The right books are like crowbars for our imaginations. When we find ourselves stuck at some place in life, the right book can pry open our inner idea banks. You know those moments: life has become so routine you could do it in your sleep-in fact, you wish you could. You need a change, but you're not sure if it calls for a career switch, a life overhaul, or just a new hairstyle.During these seasons, the right book challenges you to think differently, to see life in a new light, to bring resolution to a problem, or make a life-changing decision. Books can propel you out of life's occasional ruts. Through their mind-expanding, heart swelling, pulse-quickening words and ideas, books become like WD-40 for our brains
Abandoned.The word alone sends shudders down a sensitive spine, troubling the thoughts of pained souls as their hurt swells in ripples. It is a sentence of undesired solitude often pronounced on the innocent, the trusting—administered without warning or satisfactory cause. One day the moon is yours, or so you believe. The next, his countenance transforms from Jekyll to Hyde with no intention of ever turning back, and you are left trampled upon in a deserted street, concealed by dirty fog that squelches all illumination or any hope for future rays of light. It is the worst of mysteries why a beast considered noble would forsake his duty, exhibiting a heart of stone. And all who once looked on him, now turn down their eyes and suffer, beguiled. Some poisons have no antidote, but are slow, silent, torturous ends that curl up the broken body swept into a cold, dark corner. There she is left to drown in her tears—a dying heart.Abandoned.
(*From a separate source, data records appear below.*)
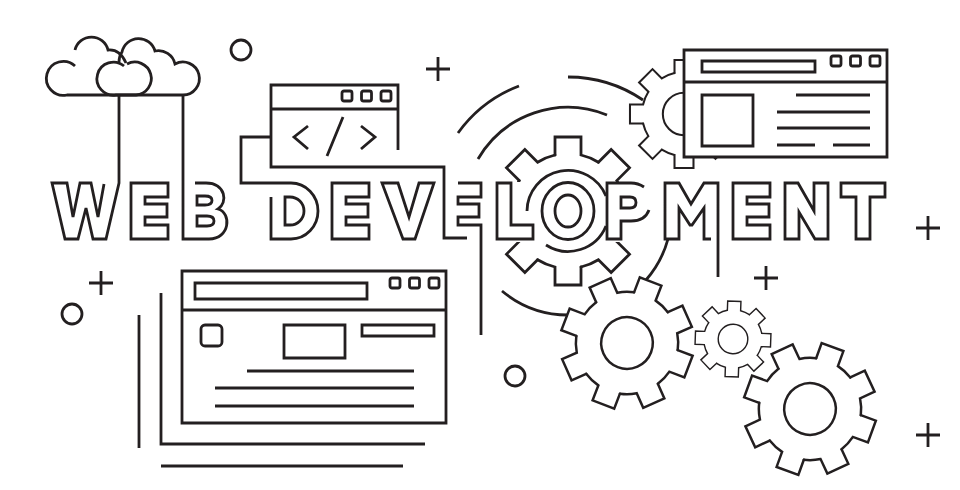
<!DOCTYPE html>
<html lang="en">
<head>
<meta charset="utf-8">
<title>Web Development</title>
<style>
:root { --ink: #231f20; --paper: #ffffff; }
html, body { margin: 0; overflow: hidden; background: var(--paper); }
.banner { width: 960px; height: 490px; margin: 0; }
.banner svg { display: block; }
.line-art { fill: none; stroke: var(--ink); stroke-width: 2.8; stroke-linejoin: miter; }
.line-art path, .line-art circle, .line-art rect, .line-art ellipse { vector-effect: non-scaling-stroke; }
.panel { fill: var(--paper); }
</style>
</head>
<body>
<main class="banner">
<svg width="960" height="490" viewBox="0 0 960 490" role="img" aria-label="Web Development, in outline lettering with clouds, browser windows and gears">
  <defs>
    <path id="tooth" d="M-13 -56V-74H13V-56A57.5 57.5 0 0 1 30.4 -48.8" stroke-linecap="round"/>
    <g id="gear-rim">
      <use href="#tooth"/>
      <use href="#tooth" transform="rotate(45)"/>
      <use href="#tooth" transform="rotate(90)"/>
      <use href="#tooth" transform="rotate(135)"/>
      <use href="#tooth" transform="rotate(180)"/>
      <use href="#tooth" transform="rotate(225)"/>
      <use href="#tooth" transform="rotate(270)"/>
      <use href="#tooth" transform="rotate(315)"/>
    </g>
    <g id="gear"><use href="#gear-rim"/><circle r="29"/></g>
    <g id="window-buttons">
      <rect width="10" height="10" rx="2"/>
      <rect x="19.5" width="10" height="10" rx="2"/>
      <rect x="39" width="10" height="10" rx="2"/>
    </g>
    <path id="letter-e" d="M0 183H37V197H14V204H36V217H14V225H37V239H0Z"/>
    <path id="plus" d="M-12 0H12M0 -12V12"/>
    <circle id="ring" r="10"/>
    <clipPath id="around-word"><path d="M480 120H660V182H480ZM480 242H660V300H480Z"/></clipPath>
  </defs>

  <g class="line-art">
    <g id="accents">
      <use href="#ring" x="241" y="50"/>
      <use href="#ring" x="72" y="314"/>
      <use href="#ring" x="515" y="376"/>
      <use href="#plus" x="438" y="69"/>
      <use href="#plus" x="101" y="283"/>
      <use href="#plus" x="928" y="228"/>
      <use href="#plus" x="766" y="278"/>
      <use href="#plus" x="928" y="435"/>
    </g>

    <g id="clouds">
      <path d="M75 66A17 17 0 1 0 67 95H183A16.5 16.5 0 1 0 175 64A17 17 0 0 0 155 51A17 17 0 0 0 122 52Q119 56 119 62"/>
      <path d="M75 50A17 17 0 0 1 108 50Q120 49 126 63"/>
      <path d="M124 66A16.5 16.5 0 1 0 116 95H136A16.5 16.5 0 1 0 127 64"/>
    </g>

    <g id="orbits">
      <path d="M458 133A135 135 0 0 1 519 86M568 77A134 134 0 0 1 643 100"/>
      <path d="M478 159A104 104 0 0 1 607 115M668 239A104 104 0 0 1 646 280M502 291A104 104 0 0 0 568 315"/>
    </g>

    <g id="gears">
      <g clip-path="url(#around-word)"><use href="#gear-rim" transform="translate(568 211)"/></g>
      <path d="M527 211A41 41 0 0 1 606 196M546 245A41 41 0 0 0 606 226"/>
      <use href="#gear" transform="translate(627 343) rotate(21) scale(.89)"/>
      <use href="#gear" transform="translate(810 409) rotate(20) scale(.89)"/>
      <use href="#gear" transform="translate(733 339) rotate(2) scale(.51)"/>
      <use href="#gear" transform="translate(684 114) scale(.73)"/>
      <circle cx="684" cy="114" r="25" stroke="none"/>
    </g>

    <g id="article-window">
      <rect class="panel" x="684" y="50" width="203" height="107"/>
      <path d="M684 82H887"/>
      <rect x="702" y="61" width="113" height="11"/>
      <use href="#window-buttons" x="831" y="56"/>
      <rect x="702" y="95" width="51" height="51"/>
      <path d="M796 95H870M777 112H870M777 128H870M777 145H815M833 145H870"/>
    </g>

    <g id="code-window">
      <path d="M271 109H398"/>
      <use href="#window-buttons" x="342" y="91"/>
      <path d="M308 126L294 137L308 149M343 117L327 156M361 126L375 137L361 149"/>
    </g>

    <g id="page-window">
      <rect x="182" y="271" width="264" height="152"/>
      <path d="M182 310H446"/>
      <rect x="195" y="283" width="172" height="16"/>
      <use href="#window-buttons" x="390" y="278"/>
      <rect x="201" y="325" width="21" height="21" rx="4"/>
      <rect x="284" y="325" width="61" height="33"/>
      <rect x="362" y="325" width="72" height="11"/>
      <path d="M247 371H414M215 388H414M215 406H414"/>
      <path d="M161 293V444H425M161 466H403M139 315V448"/>
    </g>

    <g id="lettering-web">
      <path d="M104 184L98 217L91 183H80L73 217L67 183H52L65 239H78L86 208L93 239H106L119 183V95"/>
      <use href="#letter-e" x="131"/>
      <path d="M195 183H206C226 183 228 203 218 209C232 213 230 239 209 239H183V95"/>
      <path d="M197 196H205Q212 196 212 200.5Q212 205 205 205H197ZM197 216H207Q214 216 214 221Q214 226 207 226H197Z"/>
    </g>

    <g id="lettering-development">
      <path d="M271 137H241V183H291A27 28 0 0 1 291 239H271V197"/>
      <path d="M285 197V225H290A14 14 0 0 0 290 197Z"/>
      <use href="#letter-e" x="332"/>
      <path d="M382 183H398L409 217L419 183H434L415 239H403Z"/>
      <path d="M398 150V85H271V167H444V238H467"/>
      <path d="M458 183H481V197H458V204H479V217H458V225H481V335"/>
      <path d="M497 183H511V225H533V239H497Z"/>
      <ellipse cx="568" cy="211" rx="26" ry="28.5"/>
      <ellipse cx="568" cy="211" rx="13" ry="16"/>
      <path d="M644 187Q638 183 631 183H607V239H621V221H631Q645 221 649 210"/>
      <path d="M621 197H630Q636 197 636 202.5Q636 208 630 208H621Z"/>
      <path d="M711 239H704V208L692 225H690L679 208V239H665V183H679L691 204L704 183H718V277"/>
      <use href="#letter-e" x="733"/>
      <path d="M785 239V183H798L814 211V183H828V239H815L799 212V239Z"/>
      <path d="M841 183H885V197H870V239H856V197H841Z"/>
    </g>
  </g>
</svg>
</main>
</body>
</html>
Here's what I want from a book, what I demand, what I pray for when I take up a novel and begin to read the first sentence: I want everything and nothing less, the full measure of a writer's heart. I want a novel so poetic that I do not have to turn to the standby anthologies of poetry to satisfy that itch for music, for perfection and economy of phrasing, for exactness of tone. Then, too, I want a book so filled with story and character that I read page after page without thinking of food or drink because a writer has possessed me, crazed with an unappeasable thirst to know what happens next.
If I am alive this is my book, and my father lives now in the afterlife that is a book, a thing not vague or virtual but something you can hold and feel and smell because to my mind heaven like life must be a thing sensual and real. And my book will be a river and have the Salmon literal and metaphoric leaping inside it and be called History of the Rain, so that his book does not perish, and you will know my book exists because of him and because of his books and his aspiration to leap up, to rise. You will know that I found him in his books, in the covers his hands held, the pages they turned, in the paper and the print, but also in the worlds those books contained, where now I have been and you have been too. You will know the story goes from the past to the present and into the future, and like a river flows.
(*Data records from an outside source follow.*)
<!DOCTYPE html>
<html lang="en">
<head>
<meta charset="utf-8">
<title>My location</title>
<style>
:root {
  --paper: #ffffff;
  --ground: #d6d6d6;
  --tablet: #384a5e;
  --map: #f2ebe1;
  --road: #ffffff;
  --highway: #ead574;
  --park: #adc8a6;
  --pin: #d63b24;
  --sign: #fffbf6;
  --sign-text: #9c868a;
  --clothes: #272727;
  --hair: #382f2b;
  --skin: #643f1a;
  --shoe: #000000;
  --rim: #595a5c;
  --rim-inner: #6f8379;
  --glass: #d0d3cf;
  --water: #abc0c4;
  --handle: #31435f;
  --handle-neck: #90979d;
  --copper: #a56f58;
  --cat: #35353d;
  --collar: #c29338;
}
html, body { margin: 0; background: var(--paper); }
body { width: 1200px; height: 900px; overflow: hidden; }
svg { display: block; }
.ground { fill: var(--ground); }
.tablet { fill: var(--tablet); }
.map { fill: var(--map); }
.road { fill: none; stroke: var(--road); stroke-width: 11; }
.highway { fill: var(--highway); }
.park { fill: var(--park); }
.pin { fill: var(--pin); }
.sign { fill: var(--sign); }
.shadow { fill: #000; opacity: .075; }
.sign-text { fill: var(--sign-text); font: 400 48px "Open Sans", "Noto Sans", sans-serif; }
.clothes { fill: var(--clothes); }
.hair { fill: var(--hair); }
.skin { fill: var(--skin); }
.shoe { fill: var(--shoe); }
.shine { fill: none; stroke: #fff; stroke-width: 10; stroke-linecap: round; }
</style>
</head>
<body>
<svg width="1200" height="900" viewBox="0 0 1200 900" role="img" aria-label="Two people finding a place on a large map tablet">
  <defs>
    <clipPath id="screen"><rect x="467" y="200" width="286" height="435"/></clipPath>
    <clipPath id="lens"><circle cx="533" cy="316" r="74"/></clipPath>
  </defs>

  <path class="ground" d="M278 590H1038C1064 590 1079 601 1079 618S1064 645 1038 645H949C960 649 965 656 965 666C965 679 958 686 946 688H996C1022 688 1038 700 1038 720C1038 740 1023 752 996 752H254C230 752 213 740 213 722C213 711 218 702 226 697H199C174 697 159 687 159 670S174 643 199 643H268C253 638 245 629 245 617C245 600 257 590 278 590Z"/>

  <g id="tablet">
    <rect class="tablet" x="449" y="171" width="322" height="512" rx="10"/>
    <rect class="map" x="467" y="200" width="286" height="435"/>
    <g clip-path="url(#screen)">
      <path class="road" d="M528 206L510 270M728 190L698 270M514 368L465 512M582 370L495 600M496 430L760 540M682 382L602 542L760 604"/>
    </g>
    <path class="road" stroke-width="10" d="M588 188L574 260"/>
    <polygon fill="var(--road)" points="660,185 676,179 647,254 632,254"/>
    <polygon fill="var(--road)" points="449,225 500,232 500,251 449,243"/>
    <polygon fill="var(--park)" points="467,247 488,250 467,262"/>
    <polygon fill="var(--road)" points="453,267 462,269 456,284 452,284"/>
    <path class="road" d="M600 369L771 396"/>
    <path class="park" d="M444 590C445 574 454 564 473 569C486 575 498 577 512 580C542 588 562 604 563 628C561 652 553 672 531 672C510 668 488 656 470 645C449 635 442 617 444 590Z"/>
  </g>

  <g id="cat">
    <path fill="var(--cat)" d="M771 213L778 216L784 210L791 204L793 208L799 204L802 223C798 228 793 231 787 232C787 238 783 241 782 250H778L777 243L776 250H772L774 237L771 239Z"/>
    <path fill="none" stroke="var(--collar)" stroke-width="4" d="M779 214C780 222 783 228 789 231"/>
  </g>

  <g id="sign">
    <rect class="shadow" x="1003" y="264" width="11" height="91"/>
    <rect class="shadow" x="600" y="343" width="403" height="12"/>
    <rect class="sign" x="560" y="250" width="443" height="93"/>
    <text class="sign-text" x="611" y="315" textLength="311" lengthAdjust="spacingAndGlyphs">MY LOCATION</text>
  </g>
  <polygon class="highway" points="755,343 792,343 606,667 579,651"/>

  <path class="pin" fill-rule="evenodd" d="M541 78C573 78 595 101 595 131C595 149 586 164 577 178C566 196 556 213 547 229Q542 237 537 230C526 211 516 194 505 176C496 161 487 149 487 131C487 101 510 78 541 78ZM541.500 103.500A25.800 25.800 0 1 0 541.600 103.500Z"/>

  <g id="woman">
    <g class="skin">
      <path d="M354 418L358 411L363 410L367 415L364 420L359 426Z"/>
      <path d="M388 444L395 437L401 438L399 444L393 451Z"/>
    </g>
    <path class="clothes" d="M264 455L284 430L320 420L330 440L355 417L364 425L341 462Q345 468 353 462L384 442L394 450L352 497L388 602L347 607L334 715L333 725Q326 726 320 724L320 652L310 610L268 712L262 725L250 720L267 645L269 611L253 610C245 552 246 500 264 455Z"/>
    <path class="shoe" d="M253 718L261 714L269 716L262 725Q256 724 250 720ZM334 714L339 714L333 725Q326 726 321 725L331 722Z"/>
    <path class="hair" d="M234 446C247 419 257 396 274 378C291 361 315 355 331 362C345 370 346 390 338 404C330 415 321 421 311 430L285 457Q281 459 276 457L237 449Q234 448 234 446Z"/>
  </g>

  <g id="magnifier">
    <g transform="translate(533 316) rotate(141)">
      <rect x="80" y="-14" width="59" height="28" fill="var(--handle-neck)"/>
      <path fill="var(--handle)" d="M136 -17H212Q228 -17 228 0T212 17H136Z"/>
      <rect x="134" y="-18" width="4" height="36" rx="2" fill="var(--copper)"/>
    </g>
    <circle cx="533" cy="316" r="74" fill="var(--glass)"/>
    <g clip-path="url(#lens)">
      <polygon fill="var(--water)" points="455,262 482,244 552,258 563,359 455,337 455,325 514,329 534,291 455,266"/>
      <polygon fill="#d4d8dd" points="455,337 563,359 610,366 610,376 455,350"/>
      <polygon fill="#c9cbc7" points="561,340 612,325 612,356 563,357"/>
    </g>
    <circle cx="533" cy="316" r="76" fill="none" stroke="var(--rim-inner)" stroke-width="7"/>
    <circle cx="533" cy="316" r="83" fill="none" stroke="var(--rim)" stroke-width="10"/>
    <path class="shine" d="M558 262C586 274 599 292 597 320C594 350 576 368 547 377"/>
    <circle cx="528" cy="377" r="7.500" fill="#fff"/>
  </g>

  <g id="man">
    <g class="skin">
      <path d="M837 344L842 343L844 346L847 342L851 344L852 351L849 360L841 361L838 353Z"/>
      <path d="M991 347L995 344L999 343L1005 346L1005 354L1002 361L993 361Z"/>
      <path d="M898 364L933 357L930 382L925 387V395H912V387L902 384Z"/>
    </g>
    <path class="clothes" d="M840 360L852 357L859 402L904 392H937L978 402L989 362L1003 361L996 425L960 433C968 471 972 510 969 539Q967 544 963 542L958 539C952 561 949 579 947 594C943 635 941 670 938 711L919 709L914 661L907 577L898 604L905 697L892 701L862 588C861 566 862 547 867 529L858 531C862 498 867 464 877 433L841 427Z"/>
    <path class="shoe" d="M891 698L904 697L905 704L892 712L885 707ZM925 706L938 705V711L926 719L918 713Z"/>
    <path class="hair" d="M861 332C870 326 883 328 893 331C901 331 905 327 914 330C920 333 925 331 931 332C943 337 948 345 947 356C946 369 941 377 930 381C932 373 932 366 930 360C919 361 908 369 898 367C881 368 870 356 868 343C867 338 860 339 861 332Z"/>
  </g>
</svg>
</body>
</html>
You might think, 'I've got time to follow my dreams.' You don't have time. Life is short. The current life expectancy is 24,869 days. While some of us will live more days and some fewer, either way you have only a precious number of days to live this life, and so you do not have time to put off your dreams. It is now or never. If you don't do it now, you will keep putting it off, and you'll never do it. The time is now!